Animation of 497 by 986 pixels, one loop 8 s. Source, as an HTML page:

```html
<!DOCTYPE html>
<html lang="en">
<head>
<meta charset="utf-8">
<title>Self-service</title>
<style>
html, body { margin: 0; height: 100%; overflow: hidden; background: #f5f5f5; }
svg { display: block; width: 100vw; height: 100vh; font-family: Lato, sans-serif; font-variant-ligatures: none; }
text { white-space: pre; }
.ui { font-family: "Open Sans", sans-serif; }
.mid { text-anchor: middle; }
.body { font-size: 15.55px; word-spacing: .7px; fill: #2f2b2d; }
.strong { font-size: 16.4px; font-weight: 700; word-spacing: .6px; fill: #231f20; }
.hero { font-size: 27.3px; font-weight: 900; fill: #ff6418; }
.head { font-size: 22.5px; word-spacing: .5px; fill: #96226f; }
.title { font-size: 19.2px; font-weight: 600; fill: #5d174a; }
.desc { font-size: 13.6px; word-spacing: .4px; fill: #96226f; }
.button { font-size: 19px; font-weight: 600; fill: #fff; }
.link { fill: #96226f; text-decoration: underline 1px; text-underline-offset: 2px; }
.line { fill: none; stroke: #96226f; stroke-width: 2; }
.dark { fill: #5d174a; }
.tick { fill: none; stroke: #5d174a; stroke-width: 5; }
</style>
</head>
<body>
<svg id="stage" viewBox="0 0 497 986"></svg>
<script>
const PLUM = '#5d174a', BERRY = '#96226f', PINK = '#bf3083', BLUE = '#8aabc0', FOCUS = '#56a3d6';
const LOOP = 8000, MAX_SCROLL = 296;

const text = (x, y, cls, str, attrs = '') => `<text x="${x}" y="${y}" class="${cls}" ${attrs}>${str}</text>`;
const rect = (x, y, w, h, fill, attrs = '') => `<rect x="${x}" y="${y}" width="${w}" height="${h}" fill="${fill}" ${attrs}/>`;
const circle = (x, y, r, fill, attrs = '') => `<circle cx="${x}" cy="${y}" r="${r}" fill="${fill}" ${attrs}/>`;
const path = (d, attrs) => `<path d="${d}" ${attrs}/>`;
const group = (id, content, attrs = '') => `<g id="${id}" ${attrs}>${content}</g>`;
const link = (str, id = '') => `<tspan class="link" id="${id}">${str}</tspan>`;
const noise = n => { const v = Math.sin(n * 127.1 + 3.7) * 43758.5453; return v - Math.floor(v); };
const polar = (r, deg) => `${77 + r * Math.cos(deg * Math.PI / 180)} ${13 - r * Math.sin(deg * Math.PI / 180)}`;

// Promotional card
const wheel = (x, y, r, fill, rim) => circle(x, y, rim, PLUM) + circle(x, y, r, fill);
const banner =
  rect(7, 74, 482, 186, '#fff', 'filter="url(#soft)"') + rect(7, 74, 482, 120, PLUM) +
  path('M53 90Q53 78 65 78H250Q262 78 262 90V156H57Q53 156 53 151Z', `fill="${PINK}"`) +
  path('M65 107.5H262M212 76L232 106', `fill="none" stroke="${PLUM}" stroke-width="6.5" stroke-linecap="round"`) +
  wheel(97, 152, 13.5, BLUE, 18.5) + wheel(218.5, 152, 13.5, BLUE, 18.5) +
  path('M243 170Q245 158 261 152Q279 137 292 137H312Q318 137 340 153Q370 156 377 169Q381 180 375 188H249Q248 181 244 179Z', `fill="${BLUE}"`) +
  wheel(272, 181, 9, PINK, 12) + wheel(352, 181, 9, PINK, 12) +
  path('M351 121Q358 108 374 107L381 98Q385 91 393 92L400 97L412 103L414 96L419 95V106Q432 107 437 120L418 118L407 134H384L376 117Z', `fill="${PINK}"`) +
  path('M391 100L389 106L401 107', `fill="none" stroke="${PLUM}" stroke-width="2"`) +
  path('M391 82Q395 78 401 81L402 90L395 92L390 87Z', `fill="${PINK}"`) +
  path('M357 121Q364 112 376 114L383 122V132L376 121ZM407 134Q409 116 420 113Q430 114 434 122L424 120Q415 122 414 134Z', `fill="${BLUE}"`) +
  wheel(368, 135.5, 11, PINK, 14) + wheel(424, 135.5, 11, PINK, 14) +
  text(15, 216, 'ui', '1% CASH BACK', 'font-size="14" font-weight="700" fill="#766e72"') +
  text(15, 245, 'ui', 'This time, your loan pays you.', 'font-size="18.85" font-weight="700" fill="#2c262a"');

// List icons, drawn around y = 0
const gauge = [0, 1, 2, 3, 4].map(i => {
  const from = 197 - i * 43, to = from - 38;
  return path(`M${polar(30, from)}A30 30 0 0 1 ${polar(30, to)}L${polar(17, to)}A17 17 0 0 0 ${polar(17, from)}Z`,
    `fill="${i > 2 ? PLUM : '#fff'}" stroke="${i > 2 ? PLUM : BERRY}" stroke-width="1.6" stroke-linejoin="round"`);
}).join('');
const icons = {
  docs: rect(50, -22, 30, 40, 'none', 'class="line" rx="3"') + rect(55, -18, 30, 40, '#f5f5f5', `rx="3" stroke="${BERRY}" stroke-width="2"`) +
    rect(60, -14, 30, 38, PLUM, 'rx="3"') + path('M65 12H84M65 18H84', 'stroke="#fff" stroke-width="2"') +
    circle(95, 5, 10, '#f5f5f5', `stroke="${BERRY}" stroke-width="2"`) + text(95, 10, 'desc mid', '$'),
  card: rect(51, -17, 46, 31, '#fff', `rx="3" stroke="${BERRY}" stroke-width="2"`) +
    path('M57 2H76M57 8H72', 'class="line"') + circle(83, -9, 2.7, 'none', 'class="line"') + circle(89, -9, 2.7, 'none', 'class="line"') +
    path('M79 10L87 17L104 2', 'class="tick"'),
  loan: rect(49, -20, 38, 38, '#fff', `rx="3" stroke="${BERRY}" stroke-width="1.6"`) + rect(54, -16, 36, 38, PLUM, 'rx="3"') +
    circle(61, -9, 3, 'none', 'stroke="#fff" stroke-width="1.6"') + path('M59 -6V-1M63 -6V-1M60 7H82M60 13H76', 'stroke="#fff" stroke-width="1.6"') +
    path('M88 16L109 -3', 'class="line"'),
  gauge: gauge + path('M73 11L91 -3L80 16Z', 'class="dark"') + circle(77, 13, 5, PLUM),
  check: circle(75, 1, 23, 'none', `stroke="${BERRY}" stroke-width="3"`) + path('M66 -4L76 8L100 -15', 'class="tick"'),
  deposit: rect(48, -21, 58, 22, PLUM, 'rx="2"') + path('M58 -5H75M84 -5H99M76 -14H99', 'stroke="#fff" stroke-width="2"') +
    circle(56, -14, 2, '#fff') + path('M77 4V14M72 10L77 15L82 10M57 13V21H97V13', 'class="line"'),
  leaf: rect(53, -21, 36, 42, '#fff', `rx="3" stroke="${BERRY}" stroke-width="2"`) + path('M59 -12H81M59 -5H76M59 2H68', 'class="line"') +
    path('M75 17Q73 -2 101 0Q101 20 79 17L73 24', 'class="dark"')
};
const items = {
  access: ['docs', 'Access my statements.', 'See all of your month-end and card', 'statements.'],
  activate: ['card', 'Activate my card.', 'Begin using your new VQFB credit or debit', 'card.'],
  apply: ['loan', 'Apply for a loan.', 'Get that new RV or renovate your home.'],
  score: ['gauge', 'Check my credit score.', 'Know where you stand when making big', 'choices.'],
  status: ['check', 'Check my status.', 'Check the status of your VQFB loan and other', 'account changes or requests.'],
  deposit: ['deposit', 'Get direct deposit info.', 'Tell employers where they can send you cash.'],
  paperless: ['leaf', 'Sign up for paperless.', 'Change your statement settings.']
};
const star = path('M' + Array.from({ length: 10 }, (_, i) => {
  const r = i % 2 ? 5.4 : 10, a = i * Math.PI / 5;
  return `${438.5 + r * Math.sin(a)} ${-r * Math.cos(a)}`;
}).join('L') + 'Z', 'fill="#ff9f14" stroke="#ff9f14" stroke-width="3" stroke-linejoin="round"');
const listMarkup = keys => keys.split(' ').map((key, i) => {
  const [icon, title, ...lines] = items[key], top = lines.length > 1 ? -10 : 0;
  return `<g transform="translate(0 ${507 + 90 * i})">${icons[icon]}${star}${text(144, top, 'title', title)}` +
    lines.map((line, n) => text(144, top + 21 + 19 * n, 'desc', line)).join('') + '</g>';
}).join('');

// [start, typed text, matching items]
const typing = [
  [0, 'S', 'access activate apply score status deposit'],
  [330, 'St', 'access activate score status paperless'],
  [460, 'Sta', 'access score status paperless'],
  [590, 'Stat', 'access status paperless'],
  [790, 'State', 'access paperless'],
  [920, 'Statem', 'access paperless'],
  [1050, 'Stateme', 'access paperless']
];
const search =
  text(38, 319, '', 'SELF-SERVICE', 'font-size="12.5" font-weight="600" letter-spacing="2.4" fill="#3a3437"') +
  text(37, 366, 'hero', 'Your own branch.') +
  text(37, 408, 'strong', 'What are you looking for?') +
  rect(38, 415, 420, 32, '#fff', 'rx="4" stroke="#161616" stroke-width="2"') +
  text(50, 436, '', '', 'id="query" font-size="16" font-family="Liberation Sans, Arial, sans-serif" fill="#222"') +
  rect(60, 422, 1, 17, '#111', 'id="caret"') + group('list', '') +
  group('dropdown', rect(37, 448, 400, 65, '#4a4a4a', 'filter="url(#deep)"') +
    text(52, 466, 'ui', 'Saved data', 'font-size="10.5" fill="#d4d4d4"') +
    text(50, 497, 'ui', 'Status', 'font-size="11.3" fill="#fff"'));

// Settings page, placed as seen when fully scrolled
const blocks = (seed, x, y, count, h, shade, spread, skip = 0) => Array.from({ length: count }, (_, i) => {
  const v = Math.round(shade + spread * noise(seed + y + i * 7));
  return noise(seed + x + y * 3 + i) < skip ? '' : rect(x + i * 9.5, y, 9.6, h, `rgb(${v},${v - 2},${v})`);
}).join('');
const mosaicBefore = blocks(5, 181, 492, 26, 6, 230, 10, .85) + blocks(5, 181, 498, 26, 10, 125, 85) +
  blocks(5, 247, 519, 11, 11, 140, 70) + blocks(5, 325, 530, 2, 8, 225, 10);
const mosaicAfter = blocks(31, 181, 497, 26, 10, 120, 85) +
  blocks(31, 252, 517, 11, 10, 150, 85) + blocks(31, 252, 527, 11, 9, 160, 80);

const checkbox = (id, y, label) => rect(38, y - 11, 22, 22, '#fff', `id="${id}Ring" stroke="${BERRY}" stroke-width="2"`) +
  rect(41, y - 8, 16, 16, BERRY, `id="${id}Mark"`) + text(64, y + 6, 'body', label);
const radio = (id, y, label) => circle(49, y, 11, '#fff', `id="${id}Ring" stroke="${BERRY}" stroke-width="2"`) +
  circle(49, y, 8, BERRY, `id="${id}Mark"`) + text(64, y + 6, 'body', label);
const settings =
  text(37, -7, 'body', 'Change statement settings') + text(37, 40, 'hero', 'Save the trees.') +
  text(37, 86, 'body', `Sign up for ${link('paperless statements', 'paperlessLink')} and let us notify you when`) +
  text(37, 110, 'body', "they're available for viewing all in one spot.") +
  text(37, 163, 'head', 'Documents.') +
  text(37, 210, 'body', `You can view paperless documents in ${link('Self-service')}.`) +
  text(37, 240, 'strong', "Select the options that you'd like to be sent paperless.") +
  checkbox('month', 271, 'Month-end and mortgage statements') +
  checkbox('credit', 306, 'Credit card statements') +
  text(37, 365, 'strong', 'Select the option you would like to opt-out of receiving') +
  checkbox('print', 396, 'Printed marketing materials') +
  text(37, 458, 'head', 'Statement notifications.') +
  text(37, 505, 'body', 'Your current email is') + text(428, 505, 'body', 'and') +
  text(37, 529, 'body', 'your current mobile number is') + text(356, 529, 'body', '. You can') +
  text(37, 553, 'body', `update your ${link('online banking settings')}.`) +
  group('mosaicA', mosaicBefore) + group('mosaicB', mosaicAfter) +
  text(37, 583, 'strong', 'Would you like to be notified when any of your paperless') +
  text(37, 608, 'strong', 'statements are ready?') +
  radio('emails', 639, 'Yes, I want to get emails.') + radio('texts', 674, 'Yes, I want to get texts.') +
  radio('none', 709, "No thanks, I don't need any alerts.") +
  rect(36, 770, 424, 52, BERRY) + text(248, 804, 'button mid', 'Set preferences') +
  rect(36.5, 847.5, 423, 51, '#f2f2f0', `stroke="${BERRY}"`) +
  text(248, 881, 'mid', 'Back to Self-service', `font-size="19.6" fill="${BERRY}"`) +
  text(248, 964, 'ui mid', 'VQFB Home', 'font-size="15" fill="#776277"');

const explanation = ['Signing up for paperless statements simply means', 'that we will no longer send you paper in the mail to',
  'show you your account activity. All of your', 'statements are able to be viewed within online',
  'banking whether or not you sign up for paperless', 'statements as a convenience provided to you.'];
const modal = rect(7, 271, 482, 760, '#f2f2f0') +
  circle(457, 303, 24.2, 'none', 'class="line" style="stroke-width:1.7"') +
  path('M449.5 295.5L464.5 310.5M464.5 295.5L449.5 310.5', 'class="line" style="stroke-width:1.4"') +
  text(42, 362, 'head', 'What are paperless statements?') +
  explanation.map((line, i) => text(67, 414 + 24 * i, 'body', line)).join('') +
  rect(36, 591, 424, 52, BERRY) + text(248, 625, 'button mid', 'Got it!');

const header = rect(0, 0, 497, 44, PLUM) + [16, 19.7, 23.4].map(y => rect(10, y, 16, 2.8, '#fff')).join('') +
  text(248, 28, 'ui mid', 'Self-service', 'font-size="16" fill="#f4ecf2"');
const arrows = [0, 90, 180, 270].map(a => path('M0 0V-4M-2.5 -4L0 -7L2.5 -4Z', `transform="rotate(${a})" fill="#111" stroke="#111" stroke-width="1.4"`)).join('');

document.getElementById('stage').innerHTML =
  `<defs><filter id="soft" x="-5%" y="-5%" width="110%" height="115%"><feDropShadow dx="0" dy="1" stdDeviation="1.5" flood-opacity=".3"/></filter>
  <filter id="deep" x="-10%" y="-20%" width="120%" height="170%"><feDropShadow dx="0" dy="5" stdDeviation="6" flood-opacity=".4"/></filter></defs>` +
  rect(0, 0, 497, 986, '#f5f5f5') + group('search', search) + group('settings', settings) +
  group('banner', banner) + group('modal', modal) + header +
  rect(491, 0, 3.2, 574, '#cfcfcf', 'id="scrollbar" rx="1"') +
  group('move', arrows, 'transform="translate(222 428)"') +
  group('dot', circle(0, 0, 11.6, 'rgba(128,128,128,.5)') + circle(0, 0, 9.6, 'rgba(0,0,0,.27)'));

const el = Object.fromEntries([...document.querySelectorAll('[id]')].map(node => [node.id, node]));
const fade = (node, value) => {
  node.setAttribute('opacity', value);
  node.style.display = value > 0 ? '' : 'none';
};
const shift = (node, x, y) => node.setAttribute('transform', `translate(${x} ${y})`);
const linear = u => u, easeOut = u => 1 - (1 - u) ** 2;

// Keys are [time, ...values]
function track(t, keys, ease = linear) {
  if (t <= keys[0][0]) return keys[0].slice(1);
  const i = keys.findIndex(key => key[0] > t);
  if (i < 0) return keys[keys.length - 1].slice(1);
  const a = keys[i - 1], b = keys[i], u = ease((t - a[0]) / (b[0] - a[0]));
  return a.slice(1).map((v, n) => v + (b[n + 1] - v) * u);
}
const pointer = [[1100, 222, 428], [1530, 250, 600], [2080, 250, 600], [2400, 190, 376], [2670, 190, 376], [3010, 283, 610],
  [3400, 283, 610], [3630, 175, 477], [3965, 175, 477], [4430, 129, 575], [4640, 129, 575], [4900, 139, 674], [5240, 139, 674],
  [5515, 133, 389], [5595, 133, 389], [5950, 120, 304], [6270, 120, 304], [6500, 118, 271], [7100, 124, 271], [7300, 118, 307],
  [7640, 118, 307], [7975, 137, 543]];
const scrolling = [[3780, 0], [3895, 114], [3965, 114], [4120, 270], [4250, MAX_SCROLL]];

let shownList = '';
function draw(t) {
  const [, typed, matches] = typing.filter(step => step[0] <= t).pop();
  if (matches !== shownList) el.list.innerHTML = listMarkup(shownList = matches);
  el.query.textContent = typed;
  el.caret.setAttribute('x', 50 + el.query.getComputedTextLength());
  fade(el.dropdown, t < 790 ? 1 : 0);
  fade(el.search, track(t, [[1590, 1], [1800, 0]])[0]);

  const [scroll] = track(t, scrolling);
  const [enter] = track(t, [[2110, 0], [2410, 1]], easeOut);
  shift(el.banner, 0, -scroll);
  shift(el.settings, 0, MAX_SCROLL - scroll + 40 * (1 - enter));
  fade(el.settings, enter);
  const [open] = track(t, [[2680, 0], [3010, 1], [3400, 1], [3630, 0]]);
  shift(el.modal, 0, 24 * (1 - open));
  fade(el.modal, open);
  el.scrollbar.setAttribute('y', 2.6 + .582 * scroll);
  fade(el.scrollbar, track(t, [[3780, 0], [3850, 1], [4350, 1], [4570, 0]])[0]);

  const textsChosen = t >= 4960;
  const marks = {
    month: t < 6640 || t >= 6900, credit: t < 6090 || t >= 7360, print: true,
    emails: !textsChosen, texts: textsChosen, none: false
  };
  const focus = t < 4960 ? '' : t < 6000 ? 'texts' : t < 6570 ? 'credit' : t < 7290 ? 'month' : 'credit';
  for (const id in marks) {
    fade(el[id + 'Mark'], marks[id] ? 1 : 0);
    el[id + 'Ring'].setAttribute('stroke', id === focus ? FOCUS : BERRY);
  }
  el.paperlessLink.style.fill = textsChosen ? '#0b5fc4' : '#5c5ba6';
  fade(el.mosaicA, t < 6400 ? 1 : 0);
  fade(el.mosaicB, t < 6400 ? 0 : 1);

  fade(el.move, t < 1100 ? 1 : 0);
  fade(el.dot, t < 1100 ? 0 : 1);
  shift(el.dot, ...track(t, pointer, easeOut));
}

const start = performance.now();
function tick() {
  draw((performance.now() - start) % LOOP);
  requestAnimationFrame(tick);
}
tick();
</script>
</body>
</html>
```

*Work item*: The word "style" appears in some lines above. Return every one of those lines.

*Response box*:
<style>
</style>
  circle(457, 303, 24.2, 'none', 'class="line" style="stroke-width:1.7"') +
  path('M449.5 295.5L464.5 310.5M464.5 295.5L449.5 310.5', 'class="line" style="stroke-width:1.4"') +
  node.style.display = value > 0 ? '' : 'none';
  el.paperlessLink.style.fill = textsChosen ? '#0b5fc4' : '#5c5ba6';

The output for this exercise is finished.